● **Work request**:
Scan the data for lines with "span" and report the count by itself.

● **Source material**:
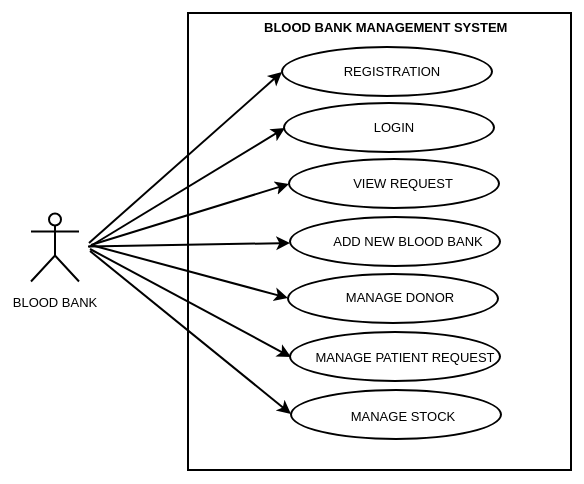
<!DOCTYPE html>
<html lang="en">
<head>
<meta charset="utf-8">
<title>Blood Bank Management System: use cases</title>
<style>
  :root { --ink: #000; --paper: #fff; }
  * { box-sizing: border-box; }
  html, body { margin: 0; overflow: hidden; background: var(--paper); }
  .diagram {
    position: relative; width: 584px; height: 484px; overflow: hidden;
    background: var(--paper); color: var(--ink);
    font: 13px/16px "Liberation Sans", Arial, sans-serif;
    white-space: nowrap;
  }
  .system {
    position: absolute; left: 187px; top: 12px; width: 385px; height: 459px;
    border: 2px solid var(--ink);
  }
  .system-title {
    position: absolute; left: 264px; top: 20px; width: 241px; margin: 0;
    font-size: 13px; line-height: 16px; font-weight: 700; text-align: center;
  }
  .use-case {
    position: absolute; left: var(--x); top: var(--y); width: 212px; height: 51px;
    display: flex; align-items: center; justify-content: center;
    border: 2px solid var(--ink); border-radius: 50%; background: var(--paper);
  }
  .use-case span { position: relative; left: var(--shift); top: var(--drop, 0); }
  .drawing { position: absolute; left: 0; top: 0; fill: none; stroke: var(--ink); stroke-width: 2; }
  .arrowhead { fill: var(--ink); stroke: none; }
  .actor-name { position: absolute; left: 5px; top: 295px; width: 100px; text-align: center; }
</style>
</head>
<body>
<main class="diagram">
  <section class="system" aria-label="System boundary"></section>
  <h1 class="system-title">BLOOD BANK MANAGEMENT SYSTEM</h1>

  <div class="use-case" style="--x:281px; --y:46px; --shift:5px"><span>REGISTRATION</span></div>
  <div class="use-case" style="--x:283px; --y:102px; --shift:5px"><span>LOGIN</span></div>
  <div class="use-case" style="--x:288px; --y:158px; --shift:9px"><span>VIEW REQUEST</span></div>
  <div class="use-case" style="--x:289px; --y:216px; --shift:13px"><span>ADD NEW BLOOD BANK</span></div>
  <div class="use-case" style="--x:287px; --y:273px; --shift:7px; --drop:-1px"><span>MANAGE DONOR</span></div>
  <div class="use-case" style="--x:289px; --y:331px; --shift:10px; --drop:1px"><span>MANAGE PATIENT REQUEST</span></div>
  <div class="use-case" style="--x:290px; --y:389px; --shift:7px; --drop:2px"><span>MANAGE STOCK</span></div>

  <svg class="drawing" width="584" height="484" viewBox="0 0 584 484" aria-hidden="true">
    <defs>
      <marker id="arrowhead" markerUnits="userSpaceOnUse" markerWidth="16" markerHeight="16" refX="4" refY="8" orient="auto">
        <path class="arrowhead" d="M14 8 L0 15 L3.5 8 L0 1 Z"/>
      </marker>
    </defs>
    <g class="actor">
      <circle cx="55" cy="219.5" r="6"/>
      <path d="M55 225.5 V255.5 M31 231.5 H79 M31 281.5 L55 255.5 L79 281.5"/>
    </g>
    <g class="associations" marker-end="url(#arrowhead)">
      <line x1="89" y1="243" x2="274.5" y2="78.6" marker-end="url(#arrowhead)"/>
      <line x1="89" y1="247" x2="276.4" y2="133.2" marker-end="url(#arrowhead)"/>
      <line x1="91" y1="245" x2="279.4" y2="186.9" marker-end="url(#arrowhead)"/>
      <line x1="88" y1="246.5" x2="280" y2="243.2" marker-end="url(#arrowhead)"/>
      <line x1="91" y1="245" x2="278.3" y2="295.4" marker-end="url(#arrowhead)"/>
      <line x1="90" y1="249" x2="282.2" y2="352.3" marker-end="url(#arrowhead)"/>
      <line x1="90" y1="251" x2="283.2" y2="407.7" marker-end="url(#arrowhead)"/>
    </g>
  </svg>
  <div class="actor-name">BLOOD BANK</div>
</main>
</body>
</html>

● **Response to this task**:
8